It was my pleasure to be included in the Connecticut Fly Fisherman's Association (CFFA) Fly Tyer's round table.  A special thanks to Roger and the club for including me in this year's event!

It was a lot of fun to talk to people, some of whom read this blog.  While at the event, I decided to tie some classic Adirondack wet flies.  Here are a couple of the flies that have roots back to the late 19th century.  Both the Adirondack and the Reuben Wood (reub wood) are included in the color plates in Ray Bergman's classic "Trout".  The Reuben wood is  an imitative pattern said to resemble the white moths often seen on Adirondack waters while the "Adirondack" is more of an "attractor" type of fly.


Reuben Wood (reub wood; rube wood)
Mustad 3399 wet fly hook #10-12
red floss tip
Mallard flank fibers (tail)
white micro chenille (body)
brown hen (throat)
matched mallard flank feather (wing)
red UTC 70DN thread


Adirondack
Mustad 3399 wet fly hook #10-12
Yellow floss tip
Black hackle fibers (tail)
Hare's ear dubbing (body)
orange hackle fibers (throat)
matched mallard quill (dyed white)
black UTC 70DN thread

Saturday, April 11, 2015

Opening Day

Today was the opening day of trout season in CT.  For those who love the peace and solitude of small streams, fishing among the crowds on the stocked rivers across the state is not that exciting a prospect.  But it was gorgeous spring day here in CT with warm sun and when I checked the water temperature at mid day it had gotten up to 50F!  At times, I just enjoyed taking pictures of the landscape.  The wildflowers haven't started blooming yet and the only thing poking through the earth at this point is skunk cabbage!


The first brook of the season
As we did last year, a few of us made plans to fish a small wild trout stream far away from all the fuss.  Alan, Kirk and I met for a country breakfast and then one to the stream of choice.  We were later joined by Pete and his son Matt.


Matt's first brook trout 

Things started off slow but eventually everyone was able to coax a brook trout to take a weighted soft hackle.  As the sun began to warm things up, I decided to see if I could coax a brook trout to take a royal wulff dry.  After a few drifts in the likely places a pair of brook trout were brought to hand and for the rest of the afternoon most of us fished various dries with success.

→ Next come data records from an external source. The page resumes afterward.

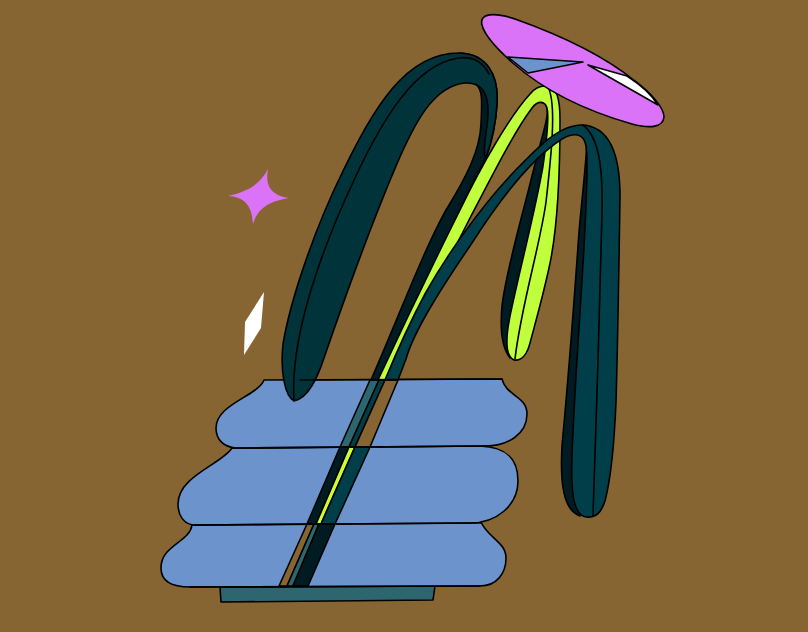
<!DOCTYPE html>
<html lang="en">
<head>
<meta charset="utf-8">
<title>Drooping flower in a tiered vase</title>
<style>
:root {
  --ground: #866532;
  --ink: #000000;
  --vase: #6c93cc;
  --base: #2e666f;
  --leaf-deep: #01333a;
  --leaf-teal: #003f49;
  --shade: #001c22;
  --lime: #bfff3c;
  --lime-bright: #ccff33;
  --orchid: #db73f8;
  --white: #ffffff;
}
html, body { margin: 0; height: 100%; overflow: hidden; background: var(--ground); }
svg { display: block; width: 808px; height: 632px; }
.outlined { stroke: var(--ink); stroke-width: 1.6; stroke-linejoin: round; stroke-linecap: round; }
.line { fill: none; }
.ground { fill: var(--ground); }
.vase { fill: var(--vase); }
.base { fill: var(--base); }
.deep { fill: var(--leaf-deep); }
.teal { fill: var(--leaf-teal); }
.shade { fill: var(--shade); }
.lime { fill: var(--lime); }
.lime-bright { fill: var(--lime-bright); }
.orchid { fill: var(--orchid); }
.white { fill: var(--white); }
</style>
</head>
<body>
<svg viewBox="0 0 808 632" role="img" aria-label="A pink flower and three drooping leaves in a blue tiered vase">
  <rect class="ground" width="808" height="632"/>

  <g id="vase" class="outlined">
    <path class="base" d="M220 587L435 586L433 600L221 602Z"/>
    <path class="vase" d="M192 525C190 542 161 545 161 568C161 582 173 587 190 587L480 586C497 586 506 573 506 558C506 542 488 538 481 522Z"/>
    <path class="vase" d="M232 448C222 464 178 476 178 504C178 516 184 524 194 525L470 523C497 523 518 505 518 481C518 460 508 447 480 446Z"/>
    <path class="vase" d="M264 380C258 396 216 404 216 428C216 440 224 447 236 448L485 446C508 446 527 434 527 414C527 396 506 396 502 379Z"/>
  </g>

  <g id="stems-in-vase" class="outlined">
    <g id="top-tier-stems">
      <path class="base" d="M370 380H379L349 447H340Z"/>
      <path class="teal" d="M379 380H385L355 447H349Z"/>
      <path class="ground" d="M385 380H398L370 447H355Z"/>
    </g>
    <g id="middle-tier-stems">
      <path class="shade" d="M340 447H349L316 524H307Z"/>
      <path class="lime-bright" d="M349 447H355L321 524H316Z"/>
      <path class="teal" d="M355 447H370L335 524H321Z"/>
    </g>
    <g id="bottom-tier-stems">
      <path class="ground" d="M307 524H314L287 586H279Z"/>
      <path class="base" d="M314 524H319L293 586H287Z"/>
      <path class="shade" d="M319 524H335L308 586H293Z"/>
    </g>
  </g>

  <g id="left-leaf" class="outlined">
    <path class="shade" d="M460 53C486 54 499 74 497 104C496 122 492 142 486 158C464 198 420 296 380 380H371C402 309 421 256 446 210C467 176 480 150 481 124C482 100 484 84 470 82Z"/>
    <path class="deep" d="M294 401C285 396 280 372 283 344C290 302 313 232 343 171C373 110 405 52 460 53C486 54 499 74 497 104C496 122 491 143 486 158C481 153 488 128 488 112C488 93 482 82 465 83C433 86 414 124 396 166C368 232 344 300 324 358C318 376 309 398 294 401Z"/>
    <path class="line" d="M294 400C290 336 322 248 355 178C383 118 415 65 458 58C473 56 483 62 489 74"/>
  </g>

  <g id="lime-leaf" class="outlined">
    <path class="shade" d="M546 104C551 113 541 138 534 168C523 214 506 270 502 306C500 328 502 348 510 358L530 290L556 150Z"/>
    <path class="lime" d="M545 86C557 86 560 98 560 120C560 166 558 228 549 268C542 300 535 324 530 343C527 355 521 361 514 360C505 356 506 336 510 316C520 268 535 212 543 166C547 138 549 116 547 108C545 101 538 100 532 108C514 132 492 176 470 218C442 274 412 326 386 380H378C404 324 433 264 460 210C482 164 510 116 530 94C534 89 539 86 545 86Z"/>
    <path class="line" d="M548 87C557 104 551 158 546 202C540 246 521 306 515 359"/>
  </g>

  <g id="right-leaf" class="outlined">
    <path class="shade" d="M587 142C586 164 582 198 579 232C574 304 569 370 562 446C560 482 563 510 580 516L590 400Z"/>
    <path class="teal" d="M583 125C610 127 620 154 620 196C619 262 618 334 616 402C614 450 610 482 605 501C601 513 596 518 586 517C572 515 571 486 572 456C575 370 583 284 586 205C587 178 588 158 586 146C584 133 574 132 562 139C532 158 502 196 472 243C444 284 414 330 406 359L398 380H385C397 351 409 324 425 294C446 256 480 208 511 175C533 152 558 124 583 125Z"/>
    <path class="line" d="M583 125C600 138 603 172 602 214C600 310 596 420 593 516"/>
  </g>

  <g id="vase-rims" class="outlined line">
    <path d="M300 380L502 379M232 448L485 446M194 525L481 523M190 587L480 586"/>
  </g>

  <g id="flower" class="outlined">
    <path class="orchid" d="M482 25C479 13 494 12 515 19C560 35 603 55 635 81C652 94 664 108 664 117C663 127 651 129 632 124C590 112 546 92 514 64C498 50 485 37 482 25Z"/>
    <path class="vase" d="M508 57L583 62L528 73Z"/>
    <path class="white" d="M588 65L627 76C641 85 652 95 658 105Z"/>
  </g>

  <g id="sparkles">
    <path class="orchid" d="M268 169C265 185 270 195 289 198C271 201 258 207 253 224C252 207 246 197 228 196C246 192 259 186 268 169Z"/>
    <path class="white" d="M264 292L261 328L244 355L245 322Z"/>
  </g>
</svg>
</body>
</html>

A beautiful, warm spring day, brooks willing to chase down a dry, the camaraderie of others who enjoy small streams and corn bread....priceless!








Saturday, April 4, 2015

Spring's first outing

Sin and Death have been defeated!

Happy Easter everyone!


It's been a long time since I was on a small stream!  Plans were made to meet  Alan and Kirk on a small wild trout stream.  When we made our plans we hadn't counted on the strong rains last night.  When I met Alan the stream was off color and quite high.

This freestone stream had an angry chalky look to it today!

Signs of spring!

I checked the water temp it was barely 40F, not very encouraging but it did feel nice to be out especially when the sun poked through!  Walking along the forest I did see a skunk cabbage here and there breaking through the earth indicating that warmer days are ahead.  I started with small beadhead white bugger but thought it was a little too bright for the water and switched to a black one.

I had one brief hookup in some softer water and thought that might be it for the day.  We finished up at a deep plunge pool and I thought I saw a quiet seam along the opposite bank.  I had one fish follow the bugger and then turn away at the last minute but I kept at it and managed to land a pretty little wild brown.  After that I called it quits and headed home content to spend some time outdoors with good friends.